“The government should have a scheme to say if anybody has got gold on their balance-sheet declared for wealth tax or otherwise and hold it for three years and sell, there will be no capital gains tax. This will make more and more people look at gold as an investment rather than gold as an asset to hold black money because if it’s made tax-free it will be like stock, it will drive black money out of circulation.”

In such a scenario, imports would come down because there would be large local sales. Out of 25,000 tonnes, even if three per cent is sold locally, it would be 750 tonnes, noted Mr Pai, also member of the board of directors of NSE.
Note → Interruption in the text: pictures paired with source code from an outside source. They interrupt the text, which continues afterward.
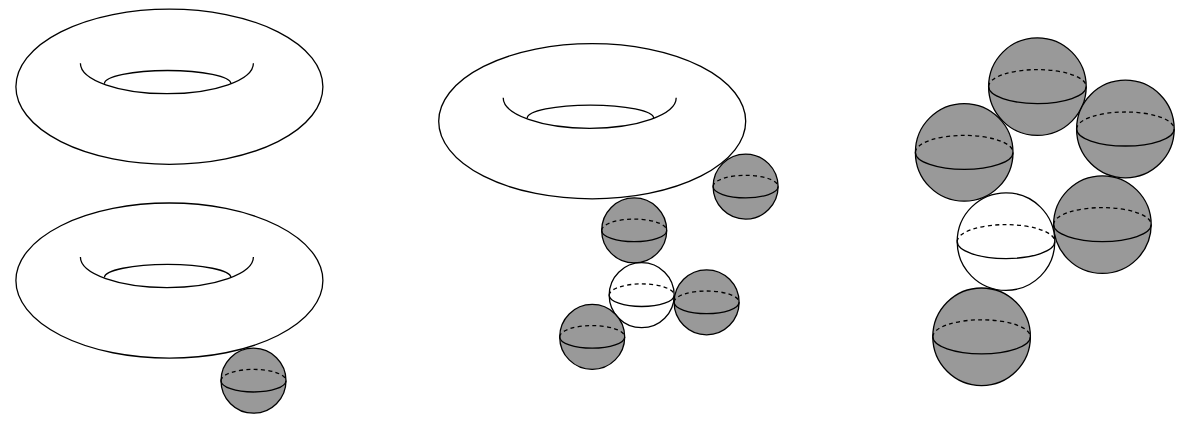
<!DOCTYPE html>
<html lang="en">
<head>
<meta charset="utf-8">
<title>Tori and spheres</title>
<style>
  :root { --paper: #ffffff; --ink: #000000; --shade: #999999; }
  html, body { margin: 0; background: var(--paper); overflow: hidden; }
  svg { display: block; width: 1182px; height: 428px; }
  .diagram { fill: none; stroke: var(--ink); stroke-width: 1.3; }
  .shaded { fill: var(--shade); }
  .plain { fill: var(--paper); }
  .outline { fill: inherit; }
  .line { fill: none; }
  .hidden-line { fill: none; stroke-dasharray: 4 3.3; }
</style>
</head>
<body>
<svg class="diagram" viewBox="0 0 1182 428" role="img" aria-label="Three configurations of tori and spheres touching at points">
  <defs>
    <g id="torus">
      <ellipse rx="153.5" ry="77.6"/>
      <path d="M-89-23.5A86.5 30.5 0 0 0 84-23.5"/>
      <path d="M-65-3A63.2 13.2 0 0 1 61.5-3"/>
    </g>
    <g id="small-sphere">
      <circle class="outline" r="32.5"/>
      <path class="line" d="M-32.5 0A32.5 11.3 0 0 0 32.5 0"/>
      <path class="hidden-line" d="M-32.5 0A32.5 11.3 0 0 1 32.5 0"/>
    </g>
    <g id="large-sphere">
      <circle class="outline" r="48.8"/>
      <path class="line" d="M-48.8 0A48.8 17 0 0 0 48.8 0"/>
      <path class="hidden-line" d="M-48.8 0A48.8 17 0 0 1 48.8 0"/>
    </g>
  </defs>

  <g id="single-torus">
    <use href="#torus" x="169.4" y="86.7"/>
  </g>

  <g id="torus-with-sphere">
    <use href="#torus" x="169.4" y="280.6"/>
    <use class="shaded" href="#small-sphere" x="253.5" y="380.7"/>
  </g>

  <g id="torus-with-sphere-tree">
    <use href="#torus" x="592.2" y="121.3"/>
    <use class="shaded" href="#small-sphere" x="745.6" y="186.6"/>
    <use class="shaded" href="#small-sphere" x="634.2" y="230.4"/>
    <use class="plain" href="#small-sphere" x="641.7" y="295.2"/>
    <use class="shaded" href="#small-sphere" x="706.6" y="302.3"/>
    <use class="shaded" href="#small-sphere" x="592.2" y="336.9"/>
  </g>

  <g id="sphere-cycle">
    <use class="shaded" href="#large-sphere" x="1037.4" y="86.6"/>
    <use class="shaded" href="#large-sphere" x="1125.4" y="129"/>
    <use class="shaded" href="#large-sphere" x="964.2" y="152.4"/>
    <use class="shaded" href="#large-sphere" x="1102.4" y="224.6"/>
    <use class="plain" href="#large-sphere" x="1006" y="241.6"/>
    <use class="shaded" href="#large-sphere" x="981.6" y="336.8"/>
  </g>
</svg>
</body>
</html>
“These reforms – de-monetising Rs 1000 notes, abolition of capital gains tax on property and abolition of capital gains on gold sales by people who hold it- will reduce black money in the next five years by 40 to 50 per cent,” he said.

“Because we need policy changes to tackle this problem and unless policy changes come, things will not improve. The lowering of tax to 30 per cent from 45 per cent has greatly improved compliance and reduced black money in the economy. But now black money is in real estate and gold, and these areas need to be tackled now,” Mr Pai said.
He noted that the government has got enormous data through central excise, new GST, income tax, and the banking system.
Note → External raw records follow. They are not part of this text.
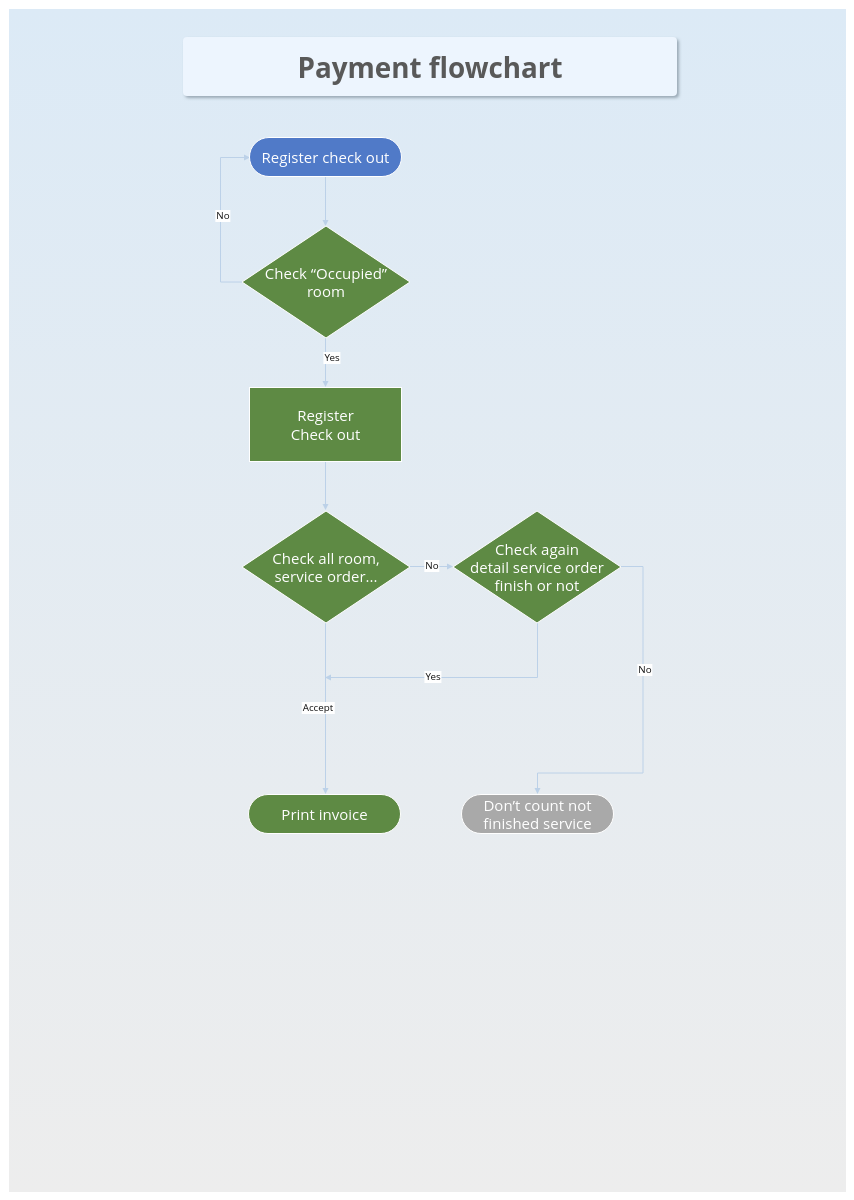
<!DOCTYPE html>
<html lang="en">
<head>
<meta charset="utf-8">
<title>Payment flowchart</title>
<style>
:root {
  --sky: #dceaf6;
  --fog: #ededed;
  --banner: #edf5fe;
  --heading: #595959;
  --step: #5e8a44;
  --start: #507ac8;
  --muted: #a9a9a9;
  --connector: #bcd1e8;
  --paper: #ffffff;
}
* { box-sizing: border-box; margin: 0; }
html, body { width: 854px; height: 1200px; overflow: hidden; background: var(--paper); }
body { font-family: "Open Sans", "Noto Sans", sans-serif; }
.chart {
  position: absolute; left: 9px; top: 9px; width: 837px; height: 1183px;
  background: linear-gradient(var(--sky), var(--fog));
}
.banner {
  position: absolute; left: 183px; top: 37px; width: 494px; height: 59px;
  display: flex; align-items: center; justify-content: center;
  background: var(--banner); border-radius: 4px;
  box-shadow: 2px 2px 3px rgba(90, 105, 120, .5);
  color: var(--heading); font-size: 27.8px; font-weight: 700; white-space: nowrap;
}
.connectors { position: absolute; left: 0; top: 0; }
.lines { fill: none; stroke: var(--connector); stroke-width: 1; }
.arrows { fill: var(--connector); }
.diamonds { fill: var(--step); stroke: var(--paper); stroke-width: 1; }
.node {
  position: absolute; display: flex; align-items: center; justify-content: center;
  color: var(--paper); font-size: 15px; line-height: 18.2px; text-align: center; white-space: nowrap;
}
.terminal, .process { width: 153px; border: 1px solid var(--paper); }
.terminal { height: 40px; border-radius: 20px; }
.process { height: 75px; background: var(--step); }
.decision { width: 168px; height: 112px; }
.start { left: 249px; top: 137px; background: var(--start); }
.occupied { left: 242px; top: 226px; }
.register { left: 249px; top: 387px; }
.services { left: 242px; top: 511px; }
.recheck { left: 453px; top: 511px; }
.invoice { left: 248px; top: 794px; background: var(--step); }
.skip { left: 461px; top: 794px; background: var(--muted); }
.answer {
  position: absolute; transform: translate(-50%, -50%);
  height: 12px; padding: 0 1px; background: var(--paper);
  color: #111; font-size: 9.8px; line-height: 12px; white-space: nowrap;
}
</style>
</head>
<body>
<main>
  <div class="chart"></div>
  <h1 class="banner">Payment flowchart</h1>

  <svg class="connectors" width="854" height="1200" viewBox="0 0 854 1200" aria-hidden="true">
    <defs>
      <polygon id="arrow-down" points="-3,-6 3,-6 0,0"/>
      <polygon id="arrow-right" points="-6,-3 -6,3 0,0"/>
      <polygon id="arrow-left" points="6,-3 6,3 0,0"/>
      <polygon id="diamond" points="0,56 84,0 168,56 84,112"/>
    </defs>
    <g class="lines">
      <polyline points="242,282 220.5,282 220.5,157.5 245,157.5"/>
      <polyline points="325.5,177 325.5,222"/>
      <polyline points="325.5,338 325.5,383"/>
      <polyline points="325.5,461 325.5,506"/>
      <polyline points="410,566.5 449,566.5"/>
      <polyline points="325.5,622 325.5,790"/>
      <polyline points="537.5,622 537.5,677.5 330,677.5"/>
      <polyline points="621,566.5 643,566.5 643,773 537.5,773 537.5,790"/>
    </g>
    <g class="arrows">
      <use href="#arrow-right" x="250" y="157.5"/>
      <use href="#arrow-down" x="325.5" y="226"/>
      <use href="#arrow-down" x="325.5" y="387"/>
      <use href="#arrow-down" x="325.5" y="510"/>
      <use href="#arrow-right" x="453" y="566.5"/>
      <use href="#arrow-down" x="325.5" y="794"/>
      <use href="#arrow-left" x="325" y="677.5"/>
      <use href="#arrow-down" x="537.5" y="794"/>
    </g>
    <g class="diamonds">
      <use href="#diamond" x="242" y="226"/>
      <use href="#diamond" x="242" y="511"/>
      <use href="#diamond" x="453" y="511"/>
    </g>
  </svg>

  <p class="node terminal start">Register check out</p>
  <p class="node decision occupied">Check “Occupied”<br>room</p>
  <p class="node process register">Register<br>Check out</p>
  <p class="node decision services">Check all room,<br>service order...</p>
  <p class="node decision recheck">Check again<br>detail service order<br>finish or not</p>
  <p class="node terminal invoice">Print invoice</p>
  <p class="node terminal skip">Don’t count not<br>finished service</p>

  <span class="answer" style="left:223px;top:216px">No</span>
  <span class="answer" style="left:332px;top:358px">Yes</span>
  <span class="answer" style="left:432px;top:566px">No</span>
  <span class="answer" style="left:433px;top:677px">Yes</span>
  <span class="answer" style="left:645px;top:670px">No</span>
  <span class="answer" style="left:318px;top:708px">Accept</span>
</main>
</body>
</html>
“If they collate all this data, they can find out where black money is generated, where black money is stored, and where black money can be tackled.”

The government should set up a high-quality revenue analytics unit, to look at Big data, apply artificial intelligence and machine-learning, create integrated data bases and totally crack the flow of money like the US does. “Catch these people and put them in jail,” Mr Pai said.

“Because we need data analytics to find out sources of black money. The government should have a trained group of people to prosecute these people.”

“Today, if you do a raid, they go to court and take a stay and for 20 years nothing will happen. It’s a broken system. So, we need trained people to prosecute using these data and we need special courts with simple process to try them and put them in jail. This is required to reduce black money in the economy,” he said.

A very strong leadership is needed, because the success of the scheme has shown that strong leadership from the prime minister, the finance minister and the revenue secretary has really
worked, he said.

Mr Pai said the disclosed undeclared assets of Rs 65,250 crore is a “very pleasant” surprise as not many people thought it will be successful primarily because 45 per cent tax rate was high.

“It is very obvious that Prime Minister Narendra Modi’s relentless focus on execution of policies is paying off. He has put pressure on the system to perform and the system has performed.”

Calling for transparency in political funding, Mr Pai said the substantial amount of donations received by parties is by cash without any receipts being given, indicating that most of this is all black money.

“We need a reform to say as in the UK, all money received by political parties should have the name of the person, PAN number, or Aadhaar number. Now, 100 crore people have Aadhaar number. Now there is no excuse for not mentioning Aadhaar number for any receipt by an political party,” he said.